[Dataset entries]

● ● ● ●

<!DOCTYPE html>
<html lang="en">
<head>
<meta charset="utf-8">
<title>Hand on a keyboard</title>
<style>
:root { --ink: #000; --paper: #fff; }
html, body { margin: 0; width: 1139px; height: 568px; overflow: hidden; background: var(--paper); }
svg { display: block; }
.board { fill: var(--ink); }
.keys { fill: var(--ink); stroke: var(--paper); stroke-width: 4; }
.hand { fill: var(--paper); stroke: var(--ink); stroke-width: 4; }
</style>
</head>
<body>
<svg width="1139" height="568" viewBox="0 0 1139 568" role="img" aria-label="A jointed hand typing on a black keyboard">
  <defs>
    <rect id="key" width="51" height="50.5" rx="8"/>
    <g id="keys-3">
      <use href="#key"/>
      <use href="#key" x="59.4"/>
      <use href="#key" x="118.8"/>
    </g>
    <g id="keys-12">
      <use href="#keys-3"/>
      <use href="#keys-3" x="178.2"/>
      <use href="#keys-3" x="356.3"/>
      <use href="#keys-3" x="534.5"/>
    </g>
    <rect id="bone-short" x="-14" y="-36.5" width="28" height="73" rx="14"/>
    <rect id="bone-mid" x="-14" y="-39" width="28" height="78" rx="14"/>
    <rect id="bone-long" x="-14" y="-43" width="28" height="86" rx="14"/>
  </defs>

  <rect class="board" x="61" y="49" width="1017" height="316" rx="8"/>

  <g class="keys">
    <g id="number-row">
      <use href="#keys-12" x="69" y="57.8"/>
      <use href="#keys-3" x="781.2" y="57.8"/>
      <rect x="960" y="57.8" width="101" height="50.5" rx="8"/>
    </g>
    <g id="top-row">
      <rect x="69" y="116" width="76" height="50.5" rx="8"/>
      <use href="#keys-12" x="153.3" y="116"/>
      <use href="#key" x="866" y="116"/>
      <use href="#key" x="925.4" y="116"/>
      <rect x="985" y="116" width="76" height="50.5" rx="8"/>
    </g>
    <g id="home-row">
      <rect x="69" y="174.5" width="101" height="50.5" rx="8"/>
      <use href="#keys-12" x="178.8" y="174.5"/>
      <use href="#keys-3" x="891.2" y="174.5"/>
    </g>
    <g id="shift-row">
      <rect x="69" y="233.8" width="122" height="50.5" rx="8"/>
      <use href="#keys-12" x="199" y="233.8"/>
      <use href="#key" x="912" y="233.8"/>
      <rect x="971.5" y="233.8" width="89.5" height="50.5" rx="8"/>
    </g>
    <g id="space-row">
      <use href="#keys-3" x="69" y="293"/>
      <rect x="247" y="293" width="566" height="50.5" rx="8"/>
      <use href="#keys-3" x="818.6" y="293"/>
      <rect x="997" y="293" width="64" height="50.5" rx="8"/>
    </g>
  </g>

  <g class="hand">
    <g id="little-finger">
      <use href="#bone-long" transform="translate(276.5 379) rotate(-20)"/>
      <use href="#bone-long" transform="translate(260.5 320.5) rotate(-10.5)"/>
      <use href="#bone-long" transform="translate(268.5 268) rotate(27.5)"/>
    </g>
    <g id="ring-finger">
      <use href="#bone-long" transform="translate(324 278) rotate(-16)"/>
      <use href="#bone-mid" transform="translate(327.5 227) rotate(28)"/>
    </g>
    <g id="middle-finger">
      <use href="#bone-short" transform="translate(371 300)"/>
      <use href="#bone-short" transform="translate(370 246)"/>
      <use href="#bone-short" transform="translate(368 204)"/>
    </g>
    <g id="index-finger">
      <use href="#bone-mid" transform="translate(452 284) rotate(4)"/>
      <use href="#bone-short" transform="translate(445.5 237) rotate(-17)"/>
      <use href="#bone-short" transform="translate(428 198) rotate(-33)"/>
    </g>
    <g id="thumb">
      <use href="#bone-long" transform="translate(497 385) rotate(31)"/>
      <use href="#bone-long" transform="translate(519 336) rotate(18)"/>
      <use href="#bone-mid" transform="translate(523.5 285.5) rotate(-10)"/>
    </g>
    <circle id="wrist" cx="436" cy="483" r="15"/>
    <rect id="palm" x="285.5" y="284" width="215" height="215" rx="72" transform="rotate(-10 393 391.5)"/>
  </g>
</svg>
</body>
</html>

● ● ● ●

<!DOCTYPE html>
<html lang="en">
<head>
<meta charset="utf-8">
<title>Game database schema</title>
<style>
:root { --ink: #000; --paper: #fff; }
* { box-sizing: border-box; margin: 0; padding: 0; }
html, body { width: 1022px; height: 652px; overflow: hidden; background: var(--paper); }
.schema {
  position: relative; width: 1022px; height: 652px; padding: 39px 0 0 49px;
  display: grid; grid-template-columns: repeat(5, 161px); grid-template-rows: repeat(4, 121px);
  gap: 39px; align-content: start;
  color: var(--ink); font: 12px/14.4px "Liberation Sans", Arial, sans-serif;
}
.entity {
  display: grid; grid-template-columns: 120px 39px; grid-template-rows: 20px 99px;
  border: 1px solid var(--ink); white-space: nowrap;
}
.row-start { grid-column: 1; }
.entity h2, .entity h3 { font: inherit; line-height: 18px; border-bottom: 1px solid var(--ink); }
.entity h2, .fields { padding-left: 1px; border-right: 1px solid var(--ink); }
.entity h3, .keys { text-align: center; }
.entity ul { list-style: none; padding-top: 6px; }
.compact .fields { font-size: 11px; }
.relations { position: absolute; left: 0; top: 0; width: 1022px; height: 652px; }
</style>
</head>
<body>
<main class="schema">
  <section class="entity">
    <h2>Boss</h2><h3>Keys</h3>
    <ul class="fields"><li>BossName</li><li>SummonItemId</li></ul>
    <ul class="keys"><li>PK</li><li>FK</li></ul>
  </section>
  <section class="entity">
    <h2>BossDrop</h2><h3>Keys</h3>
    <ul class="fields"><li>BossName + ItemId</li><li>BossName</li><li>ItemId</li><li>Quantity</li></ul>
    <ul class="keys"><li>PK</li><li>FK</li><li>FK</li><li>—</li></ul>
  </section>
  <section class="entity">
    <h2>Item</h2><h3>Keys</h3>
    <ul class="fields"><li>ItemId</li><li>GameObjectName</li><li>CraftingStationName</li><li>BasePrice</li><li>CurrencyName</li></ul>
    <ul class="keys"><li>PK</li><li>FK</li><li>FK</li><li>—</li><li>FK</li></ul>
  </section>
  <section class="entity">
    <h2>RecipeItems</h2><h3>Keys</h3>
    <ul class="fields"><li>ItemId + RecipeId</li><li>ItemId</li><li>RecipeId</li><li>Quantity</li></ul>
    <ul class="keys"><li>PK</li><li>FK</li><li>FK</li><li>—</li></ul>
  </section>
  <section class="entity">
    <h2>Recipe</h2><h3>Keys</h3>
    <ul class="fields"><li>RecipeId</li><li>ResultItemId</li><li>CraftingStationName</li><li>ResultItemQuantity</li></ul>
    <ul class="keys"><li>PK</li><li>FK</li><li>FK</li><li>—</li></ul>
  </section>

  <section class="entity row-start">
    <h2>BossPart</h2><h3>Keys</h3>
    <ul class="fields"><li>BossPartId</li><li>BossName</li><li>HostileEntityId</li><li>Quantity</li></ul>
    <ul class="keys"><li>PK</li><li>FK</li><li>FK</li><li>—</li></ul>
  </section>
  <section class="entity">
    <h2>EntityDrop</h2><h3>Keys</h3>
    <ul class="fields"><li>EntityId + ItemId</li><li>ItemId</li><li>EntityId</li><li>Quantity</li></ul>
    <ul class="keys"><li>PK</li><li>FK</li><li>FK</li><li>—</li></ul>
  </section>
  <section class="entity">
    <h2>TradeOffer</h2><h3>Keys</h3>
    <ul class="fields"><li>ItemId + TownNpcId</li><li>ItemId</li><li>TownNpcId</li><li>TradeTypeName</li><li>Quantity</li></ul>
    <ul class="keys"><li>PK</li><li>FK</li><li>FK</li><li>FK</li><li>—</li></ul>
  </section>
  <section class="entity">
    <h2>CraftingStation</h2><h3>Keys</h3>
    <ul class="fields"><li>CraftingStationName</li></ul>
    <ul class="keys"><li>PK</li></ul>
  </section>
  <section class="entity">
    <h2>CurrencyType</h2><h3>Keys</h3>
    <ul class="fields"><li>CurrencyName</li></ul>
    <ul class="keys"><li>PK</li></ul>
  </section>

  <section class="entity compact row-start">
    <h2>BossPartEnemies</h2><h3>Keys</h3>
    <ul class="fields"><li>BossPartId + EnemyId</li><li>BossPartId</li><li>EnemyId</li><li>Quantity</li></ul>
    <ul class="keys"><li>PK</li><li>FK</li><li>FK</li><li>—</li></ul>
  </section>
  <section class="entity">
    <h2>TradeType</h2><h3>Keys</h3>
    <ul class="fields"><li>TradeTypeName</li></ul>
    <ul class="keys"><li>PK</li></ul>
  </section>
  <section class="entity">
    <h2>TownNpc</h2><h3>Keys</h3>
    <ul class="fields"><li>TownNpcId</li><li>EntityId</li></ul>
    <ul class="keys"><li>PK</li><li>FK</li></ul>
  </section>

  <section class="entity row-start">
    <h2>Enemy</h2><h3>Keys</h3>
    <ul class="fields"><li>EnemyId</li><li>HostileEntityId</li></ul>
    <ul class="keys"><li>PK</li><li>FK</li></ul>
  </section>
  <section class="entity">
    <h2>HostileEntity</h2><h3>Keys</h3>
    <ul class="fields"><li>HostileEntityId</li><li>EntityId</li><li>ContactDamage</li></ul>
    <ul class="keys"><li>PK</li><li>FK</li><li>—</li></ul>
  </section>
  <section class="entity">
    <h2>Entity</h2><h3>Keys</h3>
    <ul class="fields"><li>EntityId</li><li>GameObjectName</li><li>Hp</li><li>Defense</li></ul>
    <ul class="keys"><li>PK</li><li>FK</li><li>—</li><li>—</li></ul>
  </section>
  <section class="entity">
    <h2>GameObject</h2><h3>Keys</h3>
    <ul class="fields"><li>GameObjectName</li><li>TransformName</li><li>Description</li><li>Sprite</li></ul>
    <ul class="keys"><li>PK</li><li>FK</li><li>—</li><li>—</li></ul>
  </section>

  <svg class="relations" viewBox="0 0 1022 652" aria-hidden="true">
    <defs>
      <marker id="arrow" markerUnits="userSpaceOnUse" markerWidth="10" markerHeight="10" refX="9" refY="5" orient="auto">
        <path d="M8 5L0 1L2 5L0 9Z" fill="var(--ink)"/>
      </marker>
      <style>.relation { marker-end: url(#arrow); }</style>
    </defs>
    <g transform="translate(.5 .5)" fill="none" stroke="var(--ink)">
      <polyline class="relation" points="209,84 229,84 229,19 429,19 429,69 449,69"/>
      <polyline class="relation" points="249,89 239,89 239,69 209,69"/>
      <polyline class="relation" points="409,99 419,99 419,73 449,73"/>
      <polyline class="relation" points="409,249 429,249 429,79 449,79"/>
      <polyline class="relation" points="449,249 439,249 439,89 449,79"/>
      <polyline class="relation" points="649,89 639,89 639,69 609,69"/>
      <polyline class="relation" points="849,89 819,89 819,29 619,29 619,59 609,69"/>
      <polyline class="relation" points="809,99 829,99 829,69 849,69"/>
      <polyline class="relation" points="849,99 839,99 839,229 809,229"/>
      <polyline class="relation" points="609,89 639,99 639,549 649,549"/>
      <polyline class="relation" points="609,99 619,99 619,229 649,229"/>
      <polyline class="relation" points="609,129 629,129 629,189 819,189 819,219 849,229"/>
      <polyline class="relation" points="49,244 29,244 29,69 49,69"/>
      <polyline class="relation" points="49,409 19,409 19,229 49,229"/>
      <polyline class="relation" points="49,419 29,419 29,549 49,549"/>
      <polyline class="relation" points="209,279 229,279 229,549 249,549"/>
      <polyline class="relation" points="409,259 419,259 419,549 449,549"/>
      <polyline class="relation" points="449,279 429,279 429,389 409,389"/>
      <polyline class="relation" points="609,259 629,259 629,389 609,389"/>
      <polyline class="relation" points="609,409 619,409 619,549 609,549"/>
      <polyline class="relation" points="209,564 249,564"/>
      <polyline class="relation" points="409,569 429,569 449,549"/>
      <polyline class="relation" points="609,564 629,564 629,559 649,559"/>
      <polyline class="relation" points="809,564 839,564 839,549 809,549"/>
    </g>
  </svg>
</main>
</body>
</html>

● ● ● ●

# WORK ORDER
Could you find every line in the records above that has the string "start" and copy it?

# TASK RESULT
  gap: 39px; align-content: start;
.row-start { grid-column: 1; }
  <section class="entity row-start">
  <section class="entity compact row-start">
  <section class="entity row-start">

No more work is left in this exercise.